- noun the infestation of the flesh of sheep by the larvae of blowflies.
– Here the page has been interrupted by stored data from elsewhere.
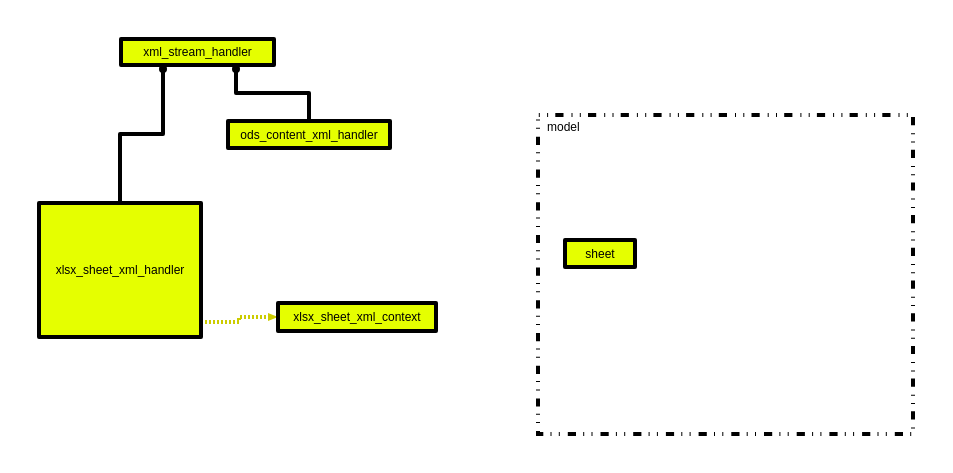
<!DOCTYPE html>
<html lang="en">
<head>
<meta charset="utf-8">
<title>XML handler class diagram</title>
<style>
:root {
  --paper: #ffffff;
  --ink: #000000;
  --node: #e5ff00;
  --usage: #cccc00;
}
* { box-sizing: border-box; }
html, body { margin: 0; overflow: hidden; background: var(--paper); }
.diagram {
  position: relative;
  width: 953px;
  height: 473px;
  overflow: hidden;
  color: var(--ink);
  font: 12px/14px "Liberation Sans", Arial, sans-serif;
}
.connectors { position: absolute; inset: 0; display: block; }
.inherits { fill: none; stroke: var(--ink); stroke-width: 4; stroke-linejoin: round; }
.uses { fill: none; stroke: var(--usage); stroke-width: 4; stroke-dasharray: 2 2; }
.arrow { fill: var(--usage); }
.group-frame {
  fill: none;
  stroke: var(--ink);
  stroke-width: 4;
  stroke-dasharray: 8.2 8 1 7.3 1 7.2;
  stroke-dashoffset: 15.4;
}
.node {
  position: absolute;
  display: flex;
  align-items: center;
  justify-content: center;
  background: var(--node);
  border: 4px solid var(--ink);
  border-radius: 2px;
  white-space: nowrap;
}
.stream-handler { left: 119px; top: 37px; width: 157px; height: 30px; }
.ods-handler { left: 226px; top: 119px; width: 166px; height: 31px; }
.sheet-handler { left: 37px; top: 201px; width: 166px; height: 138px; }
.sheet-context { left: 276px; top: 301px; width: 162px; height: 32px; }
.model-sheet { left: 563px; top: 238px; width: 74px; height: 31px; }
.group-label { position: absolute; left: 547px; top: 120px; }
</style>
</head>
<body>
<main class="diagram">
  <svg class="connectors" width="953" height="473" viewBox="0 0 953 473" aria-hidden="true">
    <path class="group-frame" d="M538 115H913V434H538Z"/>
    <path class="inherits" d="M163 69V134H120V203"/>
    <circle cx="163" cy="69" r="4"/>
    <path class="inherits" d="M236 69V93H309V121"/>
    <circle cx="236" cy="69" r="4"/>
    <path class="uses" d="M201 322H239V317H269"/>
    <polygon class="arrow" points="268,313 278,317 268,321"/>
  </svg>
  <div class="node stream-handler">xml_stream_handler</div>
  <div class="node ods-handler">ods_content_xml_handler</div>
  <div class="node sheet-handler">xlsx_sheet_xml_handler</div>
  <div class="node sheet-context">xlsx_sheet_xml_context</div>
  <div class="group-label">model</div>
  <div class="node model-sheet">sheet</div>
</main>
</body>
</html>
It causes extreme irritation and death can occur in a short time.
- In masonry, to cut off the excess mortar at the face of a joint with a trowel stroke.
- To remove formwork.
- A work stoppage by a body of workers.
- A metal plate installed on a door frame where a latch or dead bolt engages.
- noun the position of being the batsman who is actually facing the bowling; in British usage, the facing batsman is said – somewhat confusingly for the uninitiated – to be on strike, but elsewhere the usual term is in strikeCitation ‘Once into his eighties, he proceeded quietly, with Randall (of all people) telling him to keep concentrating and pinching most of the strike’ (Scyld Berry, Observer 22 January 1984)Citation ‘Such was Lara’s superiority and feeling of confidence that he thought it necessary to keep the strike at all times’ (Paul Allott, Cricketer May 1994)Citation ‘Yuvraj got strike after the first delivery, edged a four off the second, and spanked another off the third’ (Siddhartha Vaidyanathan, Cricinfo Magazine July 2006)
- noun an act of stopping work by workers, because of lack of agreement with management or because of orders from a union
- noun the activity of stopping work because of an inability to reach agreement with management or because of orders from a union
- verb to hit someone or something
- noun an act of hitting a target
- noun an attack (especially by aircraft or missiles on ground targets)
- verb to remove a word from a text or a name from a list
- To take down or dismantle a stage set, or to remove an itemfrom it. The Pall Mall Gazette was amazed in 1891 to note that,"It took 12 hours of work by a very large staff to 'strike'Ivanhoe and mount La Basoche." The word also meansto turn off a stage light or terminate a sound effect. see alsoset a stage.
- noun a situation where employees refuse to work, because of e.g. bad pay or a lack of agreement with management
Origin & History of “strike”
Strike comes from a prehistoric Germanic base which denoted ‘touch lightly’ – a sense which survived into English (‘That good horse blessed he then, and lovingly struck its mane’, Sir Ferumbras 1380). The more violent modern sense ‘hit hard’ did not begin to encroach until the 13th century. The related stroke retains the original meaning, but another relative, streak, has also lost it. All three go back to west Germanic *strīk-, *straik-, which in turn were descended from the Indo-European base *strig-, *streig-, *stroig-, source of Latin strigilis ‘tool for scraping the skin after a bath’ (acquired by English as strigil (16th c.)). The use of strike for ‘withdraw labour’ developed in the mid-18th century (it is first recorded in the Annual Register 1768: ‘This day the hatters struck, and refused to work till their wages are raised’). It probably comes from the notion of ‘downing’ one’s tools, as in strike a sail ‘lower a sail’.